Exercise =>
Return all the entries exactly, keeping pictures out.

··········

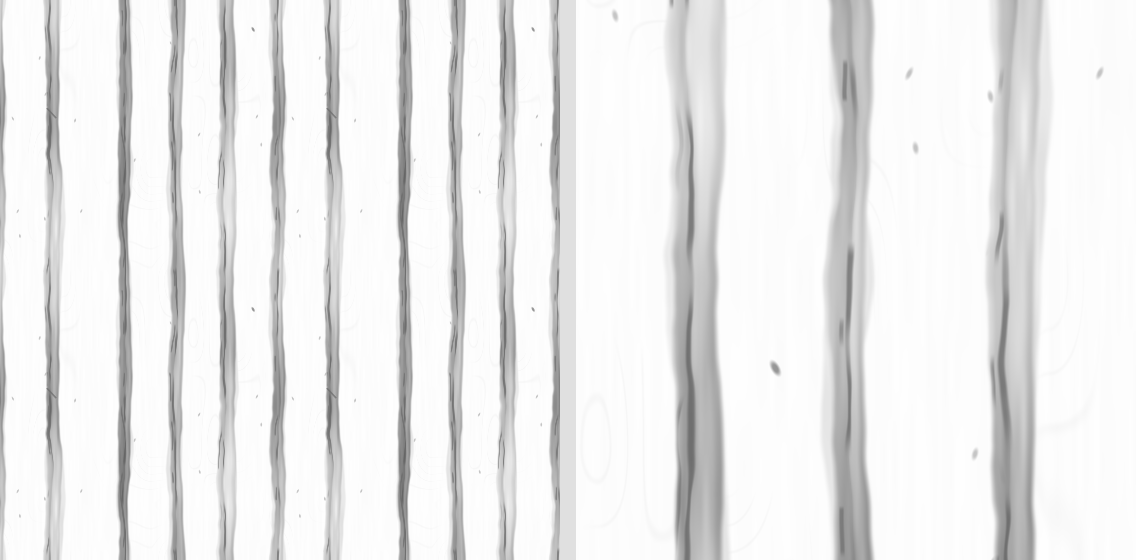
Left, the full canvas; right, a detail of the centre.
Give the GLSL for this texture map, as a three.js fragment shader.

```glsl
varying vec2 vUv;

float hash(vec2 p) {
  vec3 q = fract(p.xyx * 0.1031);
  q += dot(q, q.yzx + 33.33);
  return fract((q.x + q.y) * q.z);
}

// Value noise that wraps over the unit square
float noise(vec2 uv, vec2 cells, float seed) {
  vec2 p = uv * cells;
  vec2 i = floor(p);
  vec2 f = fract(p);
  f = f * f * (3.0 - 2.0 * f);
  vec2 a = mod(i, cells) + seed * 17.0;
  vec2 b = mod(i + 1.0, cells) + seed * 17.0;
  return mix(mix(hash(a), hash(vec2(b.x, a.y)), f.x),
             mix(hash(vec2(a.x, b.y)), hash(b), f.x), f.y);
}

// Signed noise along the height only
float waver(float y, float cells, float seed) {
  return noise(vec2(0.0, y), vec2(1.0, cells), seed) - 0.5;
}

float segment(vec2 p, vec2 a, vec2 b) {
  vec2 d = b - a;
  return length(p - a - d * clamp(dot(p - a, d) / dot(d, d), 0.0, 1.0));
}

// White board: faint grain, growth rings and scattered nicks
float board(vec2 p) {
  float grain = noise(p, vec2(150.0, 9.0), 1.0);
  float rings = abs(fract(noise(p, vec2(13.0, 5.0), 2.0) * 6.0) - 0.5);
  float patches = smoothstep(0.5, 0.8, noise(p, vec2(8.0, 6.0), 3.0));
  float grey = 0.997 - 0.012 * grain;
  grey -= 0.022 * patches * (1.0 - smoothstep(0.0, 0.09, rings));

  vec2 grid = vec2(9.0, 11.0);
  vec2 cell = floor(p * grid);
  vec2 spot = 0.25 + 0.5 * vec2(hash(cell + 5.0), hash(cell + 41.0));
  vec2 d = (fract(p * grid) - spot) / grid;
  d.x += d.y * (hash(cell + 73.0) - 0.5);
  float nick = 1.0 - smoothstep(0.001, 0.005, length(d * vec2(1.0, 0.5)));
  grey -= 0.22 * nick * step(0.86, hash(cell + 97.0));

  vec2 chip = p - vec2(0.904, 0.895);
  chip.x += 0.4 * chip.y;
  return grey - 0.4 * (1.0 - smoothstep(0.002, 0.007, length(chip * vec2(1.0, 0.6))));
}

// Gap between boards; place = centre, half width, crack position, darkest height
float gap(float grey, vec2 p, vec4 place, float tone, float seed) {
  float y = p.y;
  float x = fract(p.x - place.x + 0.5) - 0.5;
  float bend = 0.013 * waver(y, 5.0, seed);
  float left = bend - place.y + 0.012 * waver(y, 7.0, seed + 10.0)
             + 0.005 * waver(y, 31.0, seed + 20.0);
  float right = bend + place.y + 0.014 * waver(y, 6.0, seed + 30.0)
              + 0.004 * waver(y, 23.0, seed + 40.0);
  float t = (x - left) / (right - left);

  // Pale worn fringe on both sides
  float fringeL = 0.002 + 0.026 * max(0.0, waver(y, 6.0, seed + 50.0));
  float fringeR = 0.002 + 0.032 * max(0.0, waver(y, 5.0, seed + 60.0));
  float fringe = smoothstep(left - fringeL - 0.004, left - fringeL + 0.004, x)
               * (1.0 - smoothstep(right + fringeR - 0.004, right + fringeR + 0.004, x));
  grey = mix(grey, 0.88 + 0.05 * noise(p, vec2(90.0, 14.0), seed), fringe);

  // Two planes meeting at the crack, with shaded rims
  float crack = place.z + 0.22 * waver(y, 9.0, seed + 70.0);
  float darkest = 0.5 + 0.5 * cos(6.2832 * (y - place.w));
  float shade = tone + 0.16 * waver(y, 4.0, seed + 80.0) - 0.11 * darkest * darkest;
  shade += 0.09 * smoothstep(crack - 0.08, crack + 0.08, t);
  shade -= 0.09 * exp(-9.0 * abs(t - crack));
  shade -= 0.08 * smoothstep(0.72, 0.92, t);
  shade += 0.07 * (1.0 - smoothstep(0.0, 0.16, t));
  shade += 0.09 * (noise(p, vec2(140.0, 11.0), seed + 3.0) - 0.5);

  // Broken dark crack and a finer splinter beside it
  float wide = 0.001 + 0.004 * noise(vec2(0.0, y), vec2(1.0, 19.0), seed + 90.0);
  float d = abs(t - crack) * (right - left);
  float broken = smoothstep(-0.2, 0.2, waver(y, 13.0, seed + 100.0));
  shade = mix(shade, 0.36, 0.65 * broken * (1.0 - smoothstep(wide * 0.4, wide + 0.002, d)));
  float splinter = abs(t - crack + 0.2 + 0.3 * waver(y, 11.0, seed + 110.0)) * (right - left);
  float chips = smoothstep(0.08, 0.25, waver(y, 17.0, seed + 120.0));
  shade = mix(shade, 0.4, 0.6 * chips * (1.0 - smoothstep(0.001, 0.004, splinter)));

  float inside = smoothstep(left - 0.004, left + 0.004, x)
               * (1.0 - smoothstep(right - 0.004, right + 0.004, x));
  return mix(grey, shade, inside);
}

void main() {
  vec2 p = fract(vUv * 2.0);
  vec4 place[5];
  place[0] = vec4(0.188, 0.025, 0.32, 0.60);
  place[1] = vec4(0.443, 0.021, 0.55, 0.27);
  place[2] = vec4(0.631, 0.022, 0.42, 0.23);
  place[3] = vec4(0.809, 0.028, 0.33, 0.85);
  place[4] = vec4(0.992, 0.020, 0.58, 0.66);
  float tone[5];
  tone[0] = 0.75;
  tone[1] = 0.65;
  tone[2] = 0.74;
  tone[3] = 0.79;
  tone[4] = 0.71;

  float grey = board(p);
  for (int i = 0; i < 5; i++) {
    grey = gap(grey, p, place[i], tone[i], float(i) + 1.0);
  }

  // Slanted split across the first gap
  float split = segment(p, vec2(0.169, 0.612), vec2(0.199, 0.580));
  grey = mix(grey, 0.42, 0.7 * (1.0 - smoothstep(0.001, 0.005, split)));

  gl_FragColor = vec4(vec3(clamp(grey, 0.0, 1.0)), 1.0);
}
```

··········

Exercise result =>
Left, the full canvas; right, a detail of the centre.
Give the GLSL for this texture map, as a three.js fragment shader.

```glsl
varying vec2 vUv;

float hash(vec2 p) {
  vec3 q = fract(p.xyx * 0.1031);
  q += dot(q, q.yzx + 33.33);
  return fract((q.x + q.y) * q.z);
}

// Value noise that wraps over the unit square
float noise(vec2 uv, vec2 cells, float seed) {
  vec2 p = uv * cells;
  vec2 i = floor(p);
  vec2 f = fract(p);
  f = f * f * (3.0 - 2.0 * f);
  vec2 a = mod(i, cells) + seed * 17.0;
  vec2 b = mod(i + 1.0, cells) + seed * 17.0;
  return mix(mix(hash(a), hash(vec2(b.x, a.y)), f.x),
             mix(hash(vec2(a.x, b.y)), hash(b), f.x), f.y);
}

// Signed noise along the height only
float waver(float y, float cells, float seed) {
  return noise(vec2(0.0, y), vec2(1.0, cells), seed) - 0.5;
}

float segment(vec2 p, vec2 a, vec2 b) {
  vec2 d = b - a;
  return length(p - a - d * clamp(dot(p - a, d) / dot(d, d), 0.0, 1.0));
}

// White board: faint grain, growth rings and scattered nicks
float board(vec2 p) {
  float grain = noise(p, vec2(150.0, 9.0), 1.0);
  float rings = abs(fract(noise(p, vec2(13.0, 5.0), 2.0) * 6.0) - 0.5);
  float patches = smoothstep(0.5, 0.8, noise(p, vec2(8.0, 6.0), 3.0));
  float grey = 0.997 - 0.012 * grain;
  grey -= 0.022 * patches * (1.0 - smoothstep(0.0, 0.09, rings));

  vec2 grid = vec2(9.0, 11.0);
  vec2 cell = floor(p * grid);
  vec2 spot = 0.25 + 0.5 * vec2(hash(cell + 5.0), hash(cell + 41.0));
  vec2 d = (fract(p * grid) - spot) / grid;
  d.x += d.y * (hash(cell + 73.0) - 0.5);
  float nick = 1.0 - smoothstep(0.001, 0.005, length(d * vec2(1.0, 0.5)));
  grey -= 0.22 * nick * step(0.86, hash(cell + 97.0));

  vec2 chip = p - vec2(0.904, 0.895);
  chip.x += 0.4 * chip.y;
  return grey - 0.4 * (1.0 - smoothstep(0.002, 0.007, length(chip * vec2(1.0, 0.6))));
}

// Gap between boards; place = centre, half width, crack position, darkest height
float gap(float grey, vec2 p, vec4 place, float tone, float seed) {
  float y = p.y;
  float x = fract(p.x - place.x + 0.5) - 0.5;
  float bend = 0.013 * waver(y, 5.0, seed);
  float left = bend - place.y + 0.012 * waver(y, 7.0, seed + 10.0)
             + 0.005 * waver(y, 31.0, seed + 20.0);
  float right = bend + place.y + 0.014 * waver(y, 6.0, seed + 30.0)
              + 0.004 * waver(y, 23.0, seed + 40.0);
  float t = (x - left) / (right - left);

  // Pale worn fringe on both sides
  float fringeL = 0.002 + 0.026 * max(0.0, waver(y, 6.0, seed + 50.0));
  float fringeR = 0.002 + 0.032 * max(0.0, waver(y, 5.0, seed + 60.0));
  float fringe = smoothstep(left - fringeL - 0.004, left - fringeL + 0.004, x)
               * (1.0 - smoothstep(right + fringeR - 0.004, right + fringeR + 0.004, x));
  grey = mix(grey, 0.88 + 0.05 * noise(p, vec2(90.0, 14.0), seed), fringe);

  // Two planes meeting at the crack, with shaded rims
  float crack = place.z + 0.22 * waver(y, 9.0, seed + 70.0);
  float darkest = 0.5 + 0.5 * cos(6.2832 * (y - place.w));
  float shade = tone + 0.16 * waver(y, 4.0, seed + 80.0) - 0.11 * darkest * darkest;
  shade += 0.09 * smoothstep(crack - 0.08, crack + 0.08, t);
  shade -= 0.09 * exp(-9.0 * abs(t - crack));
  shade -= 0.08 * smoothstep(0.72, 0.92, t);
  shade += 0.07 * (1.0 - smoothstep(0.0, 0.16, t));
  shade += 0.09 * (noise(p, vec2(140.0, 11.0), seed + 3.0) - 0.5);

  // Broken dark crack and a finer splinter beside it
  float wide = 0.001 + 0.004 * noise(vec2(0.0, y), vec2(1.0, 19.0), seed + 90.0);
  float d = abs(t - crack) * (right - left);
  float broken = smoothstep(-0.2, 0.2, waver(y, 13.0, seed + 100.0));
  shade = mix(shade, 0.36, 0.65 * broken * (1.0 - smoothstep(wide * 0.4, wide + 0.002, d)));
  float splinter = abs(t - crack + 0.2 + 0.3 * waver(y, 11.0, seed + 110.0)) * (right - left);
  float chips = smoothstep(0.08, 0.25, waver(y, 17.0, seed + 120.0));
  shade = mix(shade, 0.4, 0.6 * chips * (1.0 - smoothstep(0.001, 0.004, splinter)));

  float inside = smoothstep(left - 0.004, left + 0.004, x)
               * (1.0 - smoothstep(right - 0.004, right + 0.004, x));
  return mix(grey, shade, inside);
}

void main() {
  vec2 p = fract(vUv * 2.0);
  vec4 place[5];
  place[0] = vec4(0.188, 0.025, 0.32, 0.60);
  place[1] = vec4(0.443, 0.021, 0.55, 0.27);
  place[2] = vec4(0.631, 0.022, 0.42, 0.23);
  place[3] = vec4(0.809, 0.028, 0.33, 0.85);
  place[4] = vec4(0.992, 0.020, 0.58, 0.66);
  float tone[5];
  tone[0] = 0.75;
  tone[1] = 0.65;
  tone[2] = 0.74;
  tone[3] = 0.79;
  tone[4] = 0.71;

  float grey = board(p);
  for (int i = 0; i < 5; i++) {
    grey = gap(grey, p, place[i], tone[i], float(i) + 1.0);
  }

  // Slanted split across the first gap
  float split = segment(p, vec2(0.169, 0.612), vec2(0.199, 0.580));
  grey = mix(grey, 0.42, 0.7 * (1.0 - smoothstep(0.001, 0.005, split)));

  gl_FragColor = vec4(vec3(clamp(grey, 0.0, 1.0)), 1.0);
}
```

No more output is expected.